Ignatian Family Teach-In for Justice Salvadoran Cross
The "Ignatian Family Teach-In for Justice Salvadoran Cross" highlights elements of the history of the Ignatian Family Teach-In for Justice history including the murders of the six Jesuits and two laywomen at the University of Central America in El Salvador in 1989; the early years of the Teach-In in the Tent at the gates of Fort Benning in Columbus, Georgia, where the U.S. Army School of the Americas was located; and the U.S. Capitol where Teach-In attendees convene each year for a day of legislative advocacy with members of Congress.
The cross is 12 inches tall and 7.25 inches wide, with a hanging hook at the top.
Each cross is handmade by Salvadoran artisans working with the La Semilla de Dios artist cooperative, who practice a folk art style originating in their village of La Palma. Founded amidst civil war, the group continues to spread peace through art.

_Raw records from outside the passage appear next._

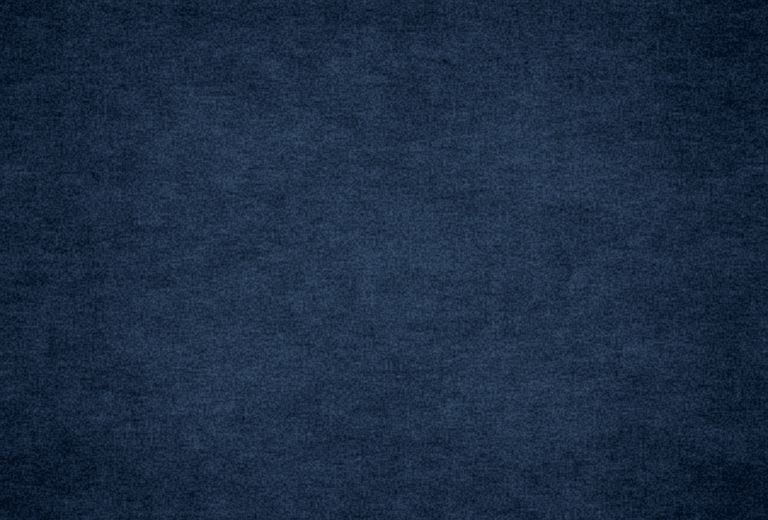
A WebGL 2 fragment shader for this texture:

```glsl
#version 300 es
precision highp float;
// Dark indigo woven cloth: wrapped gradient noise stretched along both thread
// directions, fine fibre grain, scattered dark slubs, and a periodic falloff
// that dims the borders, so that the whole cloth tiles.

uniform vec2 u_resolution;
out vec4 fragColor;

const float PI = 3.14159265;

// Integer hash: two random values per lattice point
vec2 hash2(vec2 cell, float seed) {
  uvec3 h = uvec3(ivec3(vec3(cell, seed)));
  h = h * 1664525u + 1013904223u;
  h.x += h.y * h.z; h.y += h.z * h.x; h.z += h.x * h.y;
  h ^= h >> 16u;
  h.x += h.y * h.z; h.y += h.z * h.x;
  return vec2(h.xy >> 8u) / 16777216.0;
}

float slope(vec2 cell, vec2 offset, vec2 period, float seed) {
  float angle = 2.0 * PI * hash2(mod(cell, period), seed).x;
  return dot(vec2(cos(angle), sin(angle)), offset);
}

// Gradient noise with a whole number of cells across the canvas
float noise(vec2 uv, vec2 period, float seed) {
  vec2 p = uv * period, i = floor(p), f = p - i;
  vec2 s = f * f * f * (f * (f * 6.0 - 15.0) + 10.0);
  vec2 e = vec2(1, 0);
  return mix(
    mix(slope(i, f, period, seed), slope(i + e.xy, f - e.xy, period, seed), s.x),
    mix(slope(i + e.yx, f - e.yx, period, seed), slope(i + e.xx, f - e.xx, period, seed), s.x),
    s.y);
}

// Short dark thread flaws, mostly horizontal, a few vertical
float slubs(vec2 uv) {
  vec2 grid = vec2(15, 10), p = uv * grid, home = floor(p);
  float dark = 0.0;
  for (int y = -1; y <= 1; y++)
  for (int x = -1; x <= 1; x++) {
    vec2 cell = home + vec2(x, y), id = mod(cell, grid);
    vec2 kind = hash2(id, 21.0);
    vec2 d = p - cell - hash2(id, 22.0);
    if (kind.x > 0.86) d = d.yx;
    d.y += 0.12 * d.x * (kind.y - 0.5);
    vec2 size = vec2(mix(0.12, 0.4, kind.y), 0.06);
    float mark = exp(-dot(d / size, d / size));
    dark = max(dark, mark * step(0.45, kind.x) * mix(0.3, 1.0, kind.y));
  }
  return dark;
}

void main() {
  vec2 uv = gl_FragCoord.xy / u_resolution;

  // Bright middle, dim borders
  vec2 rim = pow(abs(cos(PI * uv)), vec2(6.0));
  float tone = 0.45 + 0.95 * (0.3125 - dot(rim, vec2(0.62, 0.38)));

  // Uneven dye, gently warped
  vec2 warp = uv + 0.012 * vec2(noise(uv, vec2(7, 5), 1.0), noise(uv, vec2(6, 5), 2.0));
  tone += 0.24 * noise(warp, vec2(5, 7), 3.0);
  tone += 0.26 * noise(warp, vec2(14, 17), 4.0);
  tone += 0.28 * noise(warp, vec2(38, 44), 5.0);

  // Weft and warp threads
  tone += 0.28 * noise(warp, vec2(26, 88), 6.0);
  tone += 0.30 * noise(warp, vec2(75, 130), 7.0);
  tone += 0.17 * noise(warp, vec2(110, 16), 8.0);

  // Slubs broken up by the fibres
  float fray = noise(uv, vec2(110, 90), 9.0);
  tone -= 0.55 * slubs(warp) * smoothstep(-0.35, 0.4, fray);

  // Fibre grain
  tone += 0.46 * noise(uv, vec2(170, 125), 10.0);
  tone += 0.92 * noise(uv, vec2(317, 227), 11.0);

  vec3 color = mix(vec3(0.06, 0.12, 0.20), vec3(0.16, 0.24, 0.34), clamp(tone, -0.5, 1.6));
  fragColor = vec4(color, 1.0);
}
```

The artisans involved with this project included: José Melendez (Design & Layout); Jaime Martínez (Carpentry); Doris Orellana (Painting); Delmy Orellana (Painting); Omar Fabián (Painting).